Most of today’s entry was written by Claire with respect to the first photograph. I’ve added the second photograph and a little bit of commentary at the end. Claire writes:
Ton Rulkens (tonrulkens@Flickr) provided us with this beautiful photograph via the BPotD Flickr Pool of the flower of Manihot esculenta ‘Maria’ taken in Chimoio, Mozambique. Thank you Ton for helping us continue with the plant diversity and food series!
Manihot esculenta, or, commonly, cassava, manioc or yuca is a member of the Euphorbiaceae or spurge family. It is originally known from Brazil and Paraguay, but has spread to nearly all tropical regions around the world. There are no known wild types of this plant–it has been classified as a cultigen (like rice), i.e., it is only known from cultivation. The largest producers of Manihot esculenta are Nigeria, Brazil, and Thailand. As it needs at least eight months of sun, and does not tolerate frost well, the plant can only be cultivated in the tropics (and does particularly well in savanna climates).
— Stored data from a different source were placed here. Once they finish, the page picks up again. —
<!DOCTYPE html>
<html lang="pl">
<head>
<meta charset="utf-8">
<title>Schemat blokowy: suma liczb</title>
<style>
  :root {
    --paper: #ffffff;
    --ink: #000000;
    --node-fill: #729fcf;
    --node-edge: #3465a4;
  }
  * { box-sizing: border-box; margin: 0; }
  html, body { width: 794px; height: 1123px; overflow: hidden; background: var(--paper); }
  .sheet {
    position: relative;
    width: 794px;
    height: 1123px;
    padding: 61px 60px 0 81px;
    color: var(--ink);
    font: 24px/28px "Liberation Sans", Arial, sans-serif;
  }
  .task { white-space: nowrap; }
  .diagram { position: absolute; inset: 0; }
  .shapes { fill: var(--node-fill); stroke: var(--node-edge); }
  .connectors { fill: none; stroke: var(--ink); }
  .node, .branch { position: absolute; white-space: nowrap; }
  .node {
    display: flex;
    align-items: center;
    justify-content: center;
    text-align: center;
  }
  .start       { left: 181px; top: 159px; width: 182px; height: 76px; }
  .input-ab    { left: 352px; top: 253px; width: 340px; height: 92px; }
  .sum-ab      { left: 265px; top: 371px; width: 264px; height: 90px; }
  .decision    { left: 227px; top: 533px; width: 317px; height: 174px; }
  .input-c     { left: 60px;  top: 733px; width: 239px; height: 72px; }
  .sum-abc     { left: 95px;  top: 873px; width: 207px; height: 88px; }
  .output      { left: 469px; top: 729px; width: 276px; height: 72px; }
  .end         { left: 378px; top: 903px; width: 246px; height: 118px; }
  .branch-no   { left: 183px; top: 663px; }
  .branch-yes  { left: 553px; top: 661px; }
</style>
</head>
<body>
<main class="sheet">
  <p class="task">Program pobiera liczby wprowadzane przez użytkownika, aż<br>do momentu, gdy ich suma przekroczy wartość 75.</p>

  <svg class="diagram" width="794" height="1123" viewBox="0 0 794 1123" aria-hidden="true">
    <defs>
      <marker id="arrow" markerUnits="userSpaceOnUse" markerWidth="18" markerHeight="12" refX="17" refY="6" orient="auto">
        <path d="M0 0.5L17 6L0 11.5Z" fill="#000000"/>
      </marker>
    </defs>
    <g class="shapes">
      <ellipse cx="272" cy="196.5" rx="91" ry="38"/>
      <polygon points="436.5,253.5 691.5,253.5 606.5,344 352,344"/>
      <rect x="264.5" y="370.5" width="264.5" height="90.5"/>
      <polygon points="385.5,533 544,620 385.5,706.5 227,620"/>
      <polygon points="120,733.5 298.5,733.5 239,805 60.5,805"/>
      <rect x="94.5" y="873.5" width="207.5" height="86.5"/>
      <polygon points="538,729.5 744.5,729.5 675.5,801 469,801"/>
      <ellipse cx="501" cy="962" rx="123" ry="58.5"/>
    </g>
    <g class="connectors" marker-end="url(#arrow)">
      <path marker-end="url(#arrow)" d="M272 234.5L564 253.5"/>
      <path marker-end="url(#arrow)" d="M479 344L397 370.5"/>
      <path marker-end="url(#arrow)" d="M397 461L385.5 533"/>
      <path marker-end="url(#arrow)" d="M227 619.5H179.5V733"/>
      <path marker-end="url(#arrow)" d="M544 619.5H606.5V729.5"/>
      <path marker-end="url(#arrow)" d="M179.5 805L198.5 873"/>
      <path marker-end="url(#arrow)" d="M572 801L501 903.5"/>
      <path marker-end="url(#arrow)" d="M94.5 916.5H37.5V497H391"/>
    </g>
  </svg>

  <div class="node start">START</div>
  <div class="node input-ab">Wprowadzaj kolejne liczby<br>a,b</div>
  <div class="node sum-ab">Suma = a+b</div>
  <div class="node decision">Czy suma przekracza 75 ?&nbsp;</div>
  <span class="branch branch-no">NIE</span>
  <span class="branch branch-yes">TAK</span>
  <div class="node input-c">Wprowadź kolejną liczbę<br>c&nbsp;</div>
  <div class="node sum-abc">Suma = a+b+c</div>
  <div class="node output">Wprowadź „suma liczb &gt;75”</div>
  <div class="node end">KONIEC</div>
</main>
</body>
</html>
The large, starchy root is often used as the edible part of the plant (although the leaves can also be eaten if prepared properly) and is the staple source of food for much of the equatorial world. Approaches to processing of the root by different cultures ranges from boiling or baking, to drying or fermenting. Because of its high and pure starch content, cassava has many uses. It is typically known in the temperate world as the ingredient of boba or pearls in tea slushes and tapioca (tapioca pudding anyone?). In countries where it is the staple carbohydrate source, people make alcohol, paste, flour, pudding and syrups out of the root. In addition to a human food, the cultigen is also beginning to be harvested as a biofuel for ethanol production as well as for animal feed. The Animal Feed Resources Information System states that the leaves and stems are used to harvest protein meal for animal feed. Almost six tons of crude protein can be obtained per hectare!
Due to Manihot esculenta‘s high content of cyanogenic glucosides, cassava is toxic when eaten raw or processed improperly. Cyanides released from the cyanogenic glucosides can cause a disease called konzo, which is permanent and paralytic. Of the two varieties, sweet and bitter, the bitter plants have the highest concentrations and the disease is common in women in children in rural parts of Africa where the bitter variety is very common. The root must be processed and prepared properly in order to remove the majority of these toxins.
Daniel adds: the second photograph features some cassava chips I picked up on the weekend (I knew Claire was writing about cassava this week). These have since been shared with most of the UBC Botanical Garden staff, and it seemed to me that everyone thought they were tasty, if not delicious.